Cross Quarter DayA Day of Astronomical Significance

Quite literally.  February 2nd is what is known in astronomy as a cross quarter day – meaning that it is midway between a solstice and an equinox – in this case, midway between winter and spring.  Winter may still be here, but the hope of spring is approaching.  We are not out of the cold yet, but the RPF seeks to bring awareness to rheumatoid disease, to bring us into sunnier days, blossoming through education and understanding.

Get Involved

As Rheumatoid Awareness Day approaches, help spread us spread the word!  Click here for a list of ways that you can get involved and help the RPF raise awareness for Rheumatoid Disease.

by KatieB


October 3, 2011 in Important

The first week in November, the Rheumatoid Patient Foundation (RPF) will exhibit at the annual Scientific Meeting of the American College of Rheumatology. The meeting is one of the largest of its kind with about fifteen thousand medical professionals attending from around the world. There are also thousands of pharmaceutical industry, biotechnology, marketing, and research personnel.

This exhibit is a unique opportunity for our organization! We will have an opportunity to demonstrate The Face of Rheumatoid Disease to those who diagnose the disease, to those who create the treatments, and to others who market products to us. We have several effective ways we plan to present the patient viewpoint.

However, the most thrilling is an RA VIDEO PROJECT.

We believe that this project will help those who have not experienced RA to better appreciate what RA patients experience in living with the disease. We can convey a more complete picture of the disease and of the brave struggle many people have to continue to pursue their lives while fighting RA. Patients’ lives are much more than can be seen in a clinical setting – and we will show that.

You can participate in the RA VIDEO PROJECT.

If you would like to help us to produce the video project for the ACR meeting, you can do two things.

(1) You can make a tax deductable donation to help cover costs.

(2) You can request an instructional email which will provide specific details about video clips that you can submit for possible inclusion in the RA VIDEO PROJECT. Please read that email before sending any clips.


Please consider donating to help cover the costs of creating materials for the ACR meeting – click here to donate now.

by KatieB

Rheumatoid Patient Foundation RA Survey

October 3, 2011 in Important

The RA Survey is an opportunity for patient voices to be heard.

Our first survey asks basic questions about living with RA that many patients have never been asked. Our goal is to learn more about RA patients so that we can better represent their needs.

The survey answers are anonymous. However, no one can replace your response.

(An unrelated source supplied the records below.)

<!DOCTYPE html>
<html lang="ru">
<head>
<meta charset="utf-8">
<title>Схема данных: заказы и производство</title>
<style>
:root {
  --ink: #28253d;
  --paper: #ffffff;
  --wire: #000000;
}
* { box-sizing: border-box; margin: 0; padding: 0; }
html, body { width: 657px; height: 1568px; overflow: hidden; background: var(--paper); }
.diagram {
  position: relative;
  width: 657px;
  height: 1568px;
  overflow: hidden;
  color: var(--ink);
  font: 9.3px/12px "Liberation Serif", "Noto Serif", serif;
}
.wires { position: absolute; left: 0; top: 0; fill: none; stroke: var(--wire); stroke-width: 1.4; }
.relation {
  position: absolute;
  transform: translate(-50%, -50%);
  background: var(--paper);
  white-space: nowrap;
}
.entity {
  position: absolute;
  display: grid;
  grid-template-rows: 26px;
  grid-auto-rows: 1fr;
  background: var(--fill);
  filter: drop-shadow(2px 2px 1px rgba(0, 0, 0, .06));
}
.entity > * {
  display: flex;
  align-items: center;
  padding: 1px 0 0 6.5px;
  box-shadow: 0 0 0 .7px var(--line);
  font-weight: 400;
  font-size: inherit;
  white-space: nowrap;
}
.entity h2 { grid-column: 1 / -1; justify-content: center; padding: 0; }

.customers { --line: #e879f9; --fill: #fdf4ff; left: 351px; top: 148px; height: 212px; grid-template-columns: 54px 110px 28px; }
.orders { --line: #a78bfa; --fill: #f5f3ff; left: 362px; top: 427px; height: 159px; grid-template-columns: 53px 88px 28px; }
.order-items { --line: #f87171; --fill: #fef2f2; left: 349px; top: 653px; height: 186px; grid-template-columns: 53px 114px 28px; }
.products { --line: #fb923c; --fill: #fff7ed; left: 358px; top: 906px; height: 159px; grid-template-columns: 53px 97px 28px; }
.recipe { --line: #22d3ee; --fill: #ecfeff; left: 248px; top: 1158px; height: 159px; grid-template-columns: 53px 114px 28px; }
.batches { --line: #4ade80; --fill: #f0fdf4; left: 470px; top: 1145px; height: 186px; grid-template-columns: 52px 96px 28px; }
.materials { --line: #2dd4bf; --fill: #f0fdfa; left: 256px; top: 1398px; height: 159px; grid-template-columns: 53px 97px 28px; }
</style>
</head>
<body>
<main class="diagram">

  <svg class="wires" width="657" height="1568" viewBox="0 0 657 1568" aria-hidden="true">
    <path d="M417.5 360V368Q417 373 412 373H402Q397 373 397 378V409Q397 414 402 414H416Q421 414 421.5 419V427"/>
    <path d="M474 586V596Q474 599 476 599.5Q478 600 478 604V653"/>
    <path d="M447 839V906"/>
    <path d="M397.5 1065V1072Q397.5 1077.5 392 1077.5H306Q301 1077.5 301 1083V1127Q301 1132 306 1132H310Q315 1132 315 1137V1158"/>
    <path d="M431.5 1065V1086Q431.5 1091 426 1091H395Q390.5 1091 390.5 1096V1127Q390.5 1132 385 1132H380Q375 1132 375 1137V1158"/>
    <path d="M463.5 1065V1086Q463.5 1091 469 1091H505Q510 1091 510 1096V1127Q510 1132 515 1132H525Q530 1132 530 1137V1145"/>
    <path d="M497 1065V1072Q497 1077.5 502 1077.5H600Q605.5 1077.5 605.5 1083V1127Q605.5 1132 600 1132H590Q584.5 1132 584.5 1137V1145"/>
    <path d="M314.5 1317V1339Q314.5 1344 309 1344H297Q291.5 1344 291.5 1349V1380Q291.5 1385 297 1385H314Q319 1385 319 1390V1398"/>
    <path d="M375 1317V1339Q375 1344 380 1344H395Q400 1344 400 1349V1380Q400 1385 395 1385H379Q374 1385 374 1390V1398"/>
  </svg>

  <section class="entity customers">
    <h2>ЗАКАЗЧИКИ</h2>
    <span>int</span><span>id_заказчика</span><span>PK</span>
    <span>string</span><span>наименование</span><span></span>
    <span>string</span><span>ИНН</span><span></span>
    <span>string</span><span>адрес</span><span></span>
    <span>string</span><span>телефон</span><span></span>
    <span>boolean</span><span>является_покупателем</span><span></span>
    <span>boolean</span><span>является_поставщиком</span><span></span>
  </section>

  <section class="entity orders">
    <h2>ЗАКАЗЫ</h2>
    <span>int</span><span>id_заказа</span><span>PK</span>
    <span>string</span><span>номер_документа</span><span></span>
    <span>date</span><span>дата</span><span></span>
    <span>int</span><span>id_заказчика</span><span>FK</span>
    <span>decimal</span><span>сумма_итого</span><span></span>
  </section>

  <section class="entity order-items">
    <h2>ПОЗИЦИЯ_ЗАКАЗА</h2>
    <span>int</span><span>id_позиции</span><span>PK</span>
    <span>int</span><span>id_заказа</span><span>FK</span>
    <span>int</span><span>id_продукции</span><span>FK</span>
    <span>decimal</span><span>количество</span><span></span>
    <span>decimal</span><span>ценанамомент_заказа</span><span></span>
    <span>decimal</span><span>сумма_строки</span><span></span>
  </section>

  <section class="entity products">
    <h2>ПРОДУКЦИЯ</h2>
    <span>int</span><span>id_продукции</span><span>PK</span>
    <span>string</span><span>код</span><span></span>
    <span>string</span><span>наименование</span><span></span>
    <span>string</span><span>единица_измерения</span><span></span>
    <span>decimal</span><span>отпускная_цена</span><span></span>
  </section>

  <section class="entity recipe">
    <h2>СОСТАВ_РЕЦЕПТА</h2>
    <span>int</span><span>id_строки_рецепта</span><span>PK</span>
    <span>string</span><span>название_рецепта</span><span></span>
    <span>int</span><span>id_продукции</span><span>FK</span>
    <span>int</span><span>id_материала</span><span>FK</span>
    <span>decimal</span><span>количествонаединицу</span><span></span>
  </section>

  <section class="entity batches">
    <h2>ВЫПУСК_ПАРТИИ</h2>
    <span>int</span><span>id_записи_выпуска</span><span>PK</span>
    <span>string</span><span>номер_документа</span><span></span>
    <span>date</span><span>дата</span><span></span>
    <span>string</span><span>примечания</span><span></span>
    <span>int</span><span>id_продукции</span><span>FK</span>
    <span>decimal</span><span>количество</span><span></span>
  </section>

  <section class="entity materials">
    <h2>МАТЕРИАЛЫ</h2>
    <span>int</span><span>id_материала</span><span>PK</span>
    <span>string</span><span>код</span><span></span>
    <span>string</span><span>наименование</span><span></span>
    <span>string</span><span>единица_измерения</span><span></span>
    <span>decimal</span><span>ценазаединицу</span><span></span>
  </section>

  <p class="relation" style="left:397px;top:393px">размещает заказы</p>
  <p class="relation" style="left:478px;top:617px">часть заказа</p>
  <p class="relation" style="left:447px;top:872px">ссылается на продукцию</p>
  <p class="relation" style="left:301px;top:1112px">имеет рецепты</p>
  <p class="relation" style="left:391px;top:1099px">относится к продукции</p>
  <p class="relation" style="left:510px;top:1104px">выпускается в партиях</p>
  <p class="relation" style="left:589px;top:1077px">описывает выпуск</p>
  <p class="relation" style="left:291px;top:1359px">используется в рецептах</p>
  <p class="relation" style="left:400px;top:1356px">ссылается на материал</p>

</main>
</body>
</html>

The more people who respond, the clearer the portrayal of RA will be.

RPF is using a secure survey service called Wufoo to manage the RA Survey. Watch for updates with some electronically generated reports produced with their program.

If you are living with Rheumatoid Disease, you can fill out your RPF RA Survey – just click here. It usually takes about 10 minutes, but you can take longer if you like.